By SUSAN FERRARO
Media Relations Director

The transformation to connected and self-driving vehicles requires a highly trained workforce.

A wide array of engineers, scientists, researchers and educators interested in the future of connected and self-driving vehicles and an intelligent infrastructure gathered at the college for the second annual Global Symposium on Connected and Automated Vehicles and Infrastructure on Feb. 26 and 27.

WCC alumna Emily Hatsigeorgiou talks about how the college prepared her for a career in the connected and autonomous vehicle job sector during a panel discussion at the Global Symposium on Connected and Automated Vehicles and Infrastructure held at the college in February. Current WCC Powertrain Development student Zach Van Buren (left) and Business student Rosa Lechartier (left) were also on the panel.

Sponsored by the United States Department of Transportation’s Center for Connected and Automated Transportation (CCAT) at the University of Michigan, the event focused on a comprehensive range of topics which touched on how connected and driverless (autonomous) vehicles will reduce traffic accidents, preserve the environment, increase personal mobility and make travel more cost-effective.

WCC President Dr. Rose B. Bellanca gave opening remarks and spoke about how connected and autonomous vehicles have the potential to revolutionize transportation and society in a way that is similar to how vehicle mass production and affordable personal vehicle ownership changed society a century ago.

“The promise is great, but so is the challenge,” said Bellanca. “It will require a sustained commitment to research, technology, testing and deployment as well as education, training and workforce development to realize the benefits of a self-driving vehicle.”

WCC was well represented at the symposium by both its staff and students. Al Lecz, director of the college’s Advanced Transportation Center, moderated a panel discussion on the crucial nature of career pathways designed to meet in-demand industry product development standards and competencies in the connected and autonomous vehicle workforce.

The panel was composed of Hideki Hada, executive engineer for advanced safety at Toyota Motor Engineering & Manufacturing, North America, WCC staff members Dr. Kimberly Hurns, vice president for instruction and Dr. Michelle Mueller, vice president of economic, community and college development.

Rounding out the panel were WCC alumna Emily Hatsigeorgiou and current students Rosa Lechartier and Zach Van Buren. Each student spoke about how the college has prepared them for their chosen career paths within the connected and autonomous vehicle job sector.
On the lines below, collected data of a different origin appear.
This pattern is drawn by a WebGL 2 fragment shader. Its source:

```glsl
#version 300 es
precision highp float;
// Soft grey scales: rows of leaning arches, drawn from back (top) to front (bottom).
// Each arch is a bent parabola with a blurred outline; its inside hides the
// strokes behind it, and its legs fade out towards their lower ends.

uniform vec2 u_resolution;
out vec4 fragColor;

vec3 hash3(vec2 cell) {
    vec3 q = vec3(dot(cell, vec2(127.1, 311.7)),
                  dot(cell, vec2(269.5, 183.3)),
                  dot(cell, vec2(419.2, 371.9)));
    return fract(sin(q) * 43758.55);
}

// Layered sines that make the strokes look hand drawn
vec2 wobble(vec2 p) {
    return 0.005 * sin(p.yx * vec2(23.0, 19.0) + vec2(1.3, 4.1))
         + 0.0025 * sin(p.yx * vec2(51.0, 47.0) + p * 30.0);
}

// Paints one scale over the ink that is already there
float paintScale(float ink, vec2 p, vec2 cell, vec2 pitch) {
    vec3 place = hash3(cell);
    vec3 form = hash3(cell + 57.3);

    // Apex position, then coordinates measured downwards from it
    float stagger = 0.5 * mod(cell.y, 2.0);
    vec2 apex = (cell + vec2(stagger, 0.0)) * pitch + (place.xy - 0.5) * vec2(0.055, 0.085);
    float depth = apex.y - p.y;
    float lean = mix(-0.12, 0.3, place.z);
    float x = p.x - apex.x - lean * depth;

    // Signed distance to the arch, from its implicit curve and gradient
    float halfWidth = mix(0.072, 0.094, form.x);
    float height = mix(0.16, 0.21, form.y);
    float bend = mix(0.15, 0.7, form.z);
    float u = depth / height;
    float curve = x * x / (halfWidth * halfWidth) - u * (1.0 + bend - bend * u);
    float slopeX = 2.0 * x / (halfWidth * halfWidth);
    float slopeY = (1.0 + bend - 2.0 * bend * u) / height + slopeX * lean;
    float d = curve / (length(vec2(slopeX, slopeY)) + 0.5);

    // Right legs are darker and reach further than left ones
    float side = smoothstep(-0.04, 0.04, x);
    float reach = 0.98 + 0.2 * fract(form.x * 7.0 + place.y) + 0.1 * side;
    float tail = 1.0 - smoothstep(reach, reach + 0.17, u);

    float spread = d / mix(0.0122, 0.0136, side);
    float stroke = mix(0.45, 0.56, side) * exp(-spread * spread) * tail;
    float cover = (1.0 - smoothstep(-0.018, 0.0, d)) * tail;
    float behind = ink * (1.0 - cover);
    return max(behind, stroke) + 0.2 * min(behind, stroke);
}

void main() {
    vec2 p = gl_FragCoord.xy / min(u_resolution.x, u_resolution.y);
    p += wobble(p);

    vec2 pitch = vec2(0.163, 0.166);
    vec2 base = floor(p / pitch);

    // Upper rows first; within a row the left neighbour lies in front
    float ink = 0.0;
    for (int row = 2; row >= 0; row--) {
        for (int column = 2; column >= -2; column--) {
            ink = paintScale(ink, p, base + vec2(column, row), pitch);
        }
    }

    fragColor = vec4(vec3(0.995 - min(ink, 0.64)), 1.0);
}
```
Hatsigeorgiou said her time as a student in WCC’s Automotive Service Technology department prepared her for a job as a hydraulic safety technician at the General Motors Milford Proving Grounds.

“My projects involve simulating crashes and recording results. This type of information is crucial for engineers to know as the automotive industry continues to evolve into the realm of self-driving vehicles,” said Hatsigeorgiou. “I feel obligated to share my passion for this research and pass along what I’ve learned to my colleagues.”

Keynote speakers included Marcy Klevorn, executive vice president of mobility for Ford Motor Company and Shailen Bhatt, president and CEO of the Intelligent Transportation Society of America.

CCAT partners include the University of Michigan Transportation Research Institute, the University of Akron, Purdue University, Central State University (Ohio), the University of Illinois at Urbana-Champaign Center For Transportation and WCC. 

 

For information about the CCAT consortium visit ccat.umtri.umich.edu.

For information about the WCC Advanced Transportation Center, visit wccnet.edu/atc.